◆ Task to complete ◆
Images do not belong in the copy. Retype all the entries below exactly.

◆ Stored data entries ◆
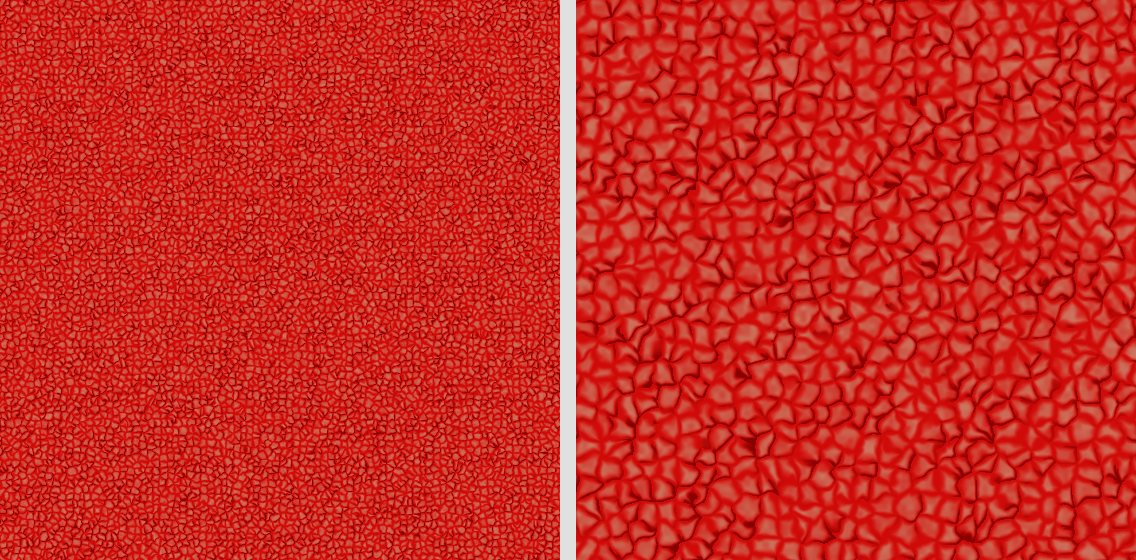
Left: the whole. Right: its middle third, enlarged.
This texture is drawn by a Shadertoy shader. Its source:

```glsl
#define CELLS 84.0
#define JITTER 0.84
#define WARP 0.22
#define GRAIN 0.24
#define GAP_START 0.03
#define GAP_END 0.36
#define SHADOW_WIDTH 0.19
#define SHADOW_DIR vec2(0.80, -0.60)
#define GAP_RED vec3(0.81, 0.04, 0.03)
#define TOP_PINK vec3(0.80, 0.36, 0.29)
#define SHADOW_RED vec3(0.52, 0.0, 0.0)

vec2 hash22(vec2 p) {
    vec3 q = fract(p.xyx * vec3(0.1031, 0.1030, 0.0973));
    q += dot(q, q.yzx + 33.33);
    return fract((q.xx + q.yz) * q.zy);
}

vec2 noise2(vec2 p) {
    vec2 i = floor(p), f = fract(p);
    f = f * f * (3.0 - 2.0 * f);
    return mix(mix(hash22(i), hash22(i + vec2(1, 0)), f.x),
               mix(hash22(i + vec2(0, 1)), hash22(i + vec2(1, 1)), f.x), f.y);
}

vec2 seedPoint(vec2 cell) {
    return cell + 0.5 + JITTER * (hash22(cell) - 0.5);
}

// Returns the distance to the cell border; outputs the cell and its seed offset
float pebble(vec2 p, out vec2 cell, out vec2 toSeed) {
    vec2 base = floor(p);
    float nearest = 1e3;
    for (int y = -1; y <= 1; y++)
    for (int x = -1; x <= 1; x++) {
        vec2 c = base + vec2(x, y);
        vec2 r = seedPoint(c) - p;
        float d = dot(r, r);
        if (d < nearest) { nearest = d; cell = c; toSeed = r; }
    }
    float border = 1e3;
    for (int y = -2; y <= 2; y++)
    for (int x = -2; x <= 2; x++) {
        vec2 c = cell + vec2(x, y);
        vec2 r = seedPoint(c) - p;
        vec2 span = r - toSeed;
        if (dot(span, span) > 1e-4)
            border = min(border, dot(0.5 * (r + toSeed), normalize(span)));
    }
    return border;
}

void mainImage(out vec4 fragColor, in vec2 fragCoord) {
    vec2 p = fragCoord / min(iResolution.x, iResolution.y) * CELLS;
    vec2 fine = noise2(p * 3.2 + 71.0) - 0.5;
    vec2 cell, toSeed;
    float border = pebble(p + WARP * (noise2(p * 1.7) - 0.5) * 2.0, cell, toSeed);
    vec2 cellRandom = hash22(cell + 157.0);

    // Raised pebble tops with uneven tone and fine grain
    float height = smoothstep(GAP_START, GAP_END, border + 0.08 * fine.x);
    float tone = mix(0.78, 1.12, cellRandom.x) + GRAIN * 2.0 * fine.y;
    vec3 color = mix(GAP_RED, TOP_PINK, height * tone);
    color.r += 0.08 * height * (1.0 - height);

    // Broken shadows in the gaps on the side away from the light
    float facing = dot(-toSeed / max(length(toSeed), 1e-3), SHADOW_DIR);
    float depth = 1.0 - smoothstep(0.04, SHADOW_WIDTH, border);
    float patchy = noise2(p * 0.8 + 23.0).x + 0.5 * cellRandom.y;
    float shadow = depth * smoothstep(-0.2, 0.5, facing) * smoothstep(0.45, 1.0, patchy);
    color = mix(color, SHADOW_RED, shadow);

    fragColor = vec4(clamp(color, 0.0, 1.0), 1.0);
}
```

◆ Response area ◆
Left: the whole. Right: its middle third, enlarged.
This texture is drawn by a Shadertoy shader. Its source:

```glsl
#define CELLS 84.0
#define JITTER 0.84
#define WARP 0.22
#define GRAIN 0.24
#define GAP_START 0.03
#define GAP_END 0.36
#define SHADOW_WIDTH 0.19
#define SHADOW_DIR vec2(0.80, -0.60)
#define GAP_RED vec3(0.81, 0.04, 0.03)
#define TOP_PINK vec3(0.80, 0.36, 0.29)
#define SHADOW_RED vec3(0.52, 0.0, 0.0)

vec2 hash22(vec2 p) {
    vec3 q = fract(p.xyx * vec3(0.1031, 0.1030, 0.0973));
    q += dot(q, q.yzx + 33.33);
    return fract((q.xx + q.yz) * q.zy);
}

vec2 noise2(vec2 p) {
    vec2 i = floor(p), f = fract(p);
    f = f * f * (3.0 - 2.0 * f);
    return mix(mix(hash22(i), hash22(i + vec2(1, 0)), f.x),
               mix(hash22(i + vec2(0, 1)), hash22(i + vec2(1, 1)), f.x), f.y);
}

vec2 seedPoint(vec2 cell) {
    return cell + 0.5 + JITTER * (hash22(cell) - 0.5);
}

// Returns the distance to the cell border; outputs the cell and its seed offset
float pebble(vec2 p, out vec2 cell, out vec2 toSeed) {
    vec2 base = floor(p);
    float nearest = 1e3;
    for (int y = -1; y <= 1; y++)
    for (int x = -1; x <= 1; x++) {
        vec2 c = base + vec2(x, y);
        vec2 r = seedPoint(c) - p;
        float d = dot(r, r);
        if (d < nearest) { nearest = d; cell = c; toSeed = r; }
    }
    float border = 1e3;
    for (int y = -2; y <= 2; y++)
    for (int x = -2; x <= 2; x++) {
        vec2 c = cell + vec2(x, y);
        vec2 r = seedPoint(c) - p;
        vec2 span = r - toSeed;
        if (dot(span, span) > 1e-4)
            border = min(border, dot(0.5 * (r + toSeed), normalize(span)));
    }
    return border;
}

void mainImage(out vec4 fragColor, in vec2 fragCoord) {
    vec2 p = fragCoord / min(iResolution.x, iResolution.y) * CELLS;
    vec2 fine = noise2(p * 3.2 + 71.0) - 0.5;
    vec2 cell, toSeed;
    float border = pebble(p + WARP * (noise2(p * 1.7) - 0.5) * 2.0, cell, toSeed);
    vec2 cellRandom = hash22(cell + 157.0);

    // Raised pebble tops with uneven tone and fine grain
    float height = smoothstep(GAP_START, GAP_END, border + 0.08 * fine.x);
    float tone = mix(0.78, 1.12, cellRandom.x) + GRAIN * 2.0 * fine.y;
    vec3 color = mix(GAP_RED, TOP_PINK, height * tone);
    color.r += 0.08 * height * (1.0 - height);

    // Broken shadows in the gaps on the side away from the light
    float facing = dot(-toSeed / max(length(toSeed), 1e-3), SHADOW_DIR);
    float depth = 1.0 - smoothstep(0.04, SHADOW_WIDTH, border);
    float patchy = noise2(p * 0.8 + 23.0).x + 0.5 * cellRandom.y;
    float shadow = depth * smoothstep(-0.2, 0.5, facing) * smoothstep(0.45, 1.0, patchy);
    color = mix(color, SHADOW_RED, shadow);

    fragColor = vec4(clamp(color, 0.0, 1.0), 1.0);
}
```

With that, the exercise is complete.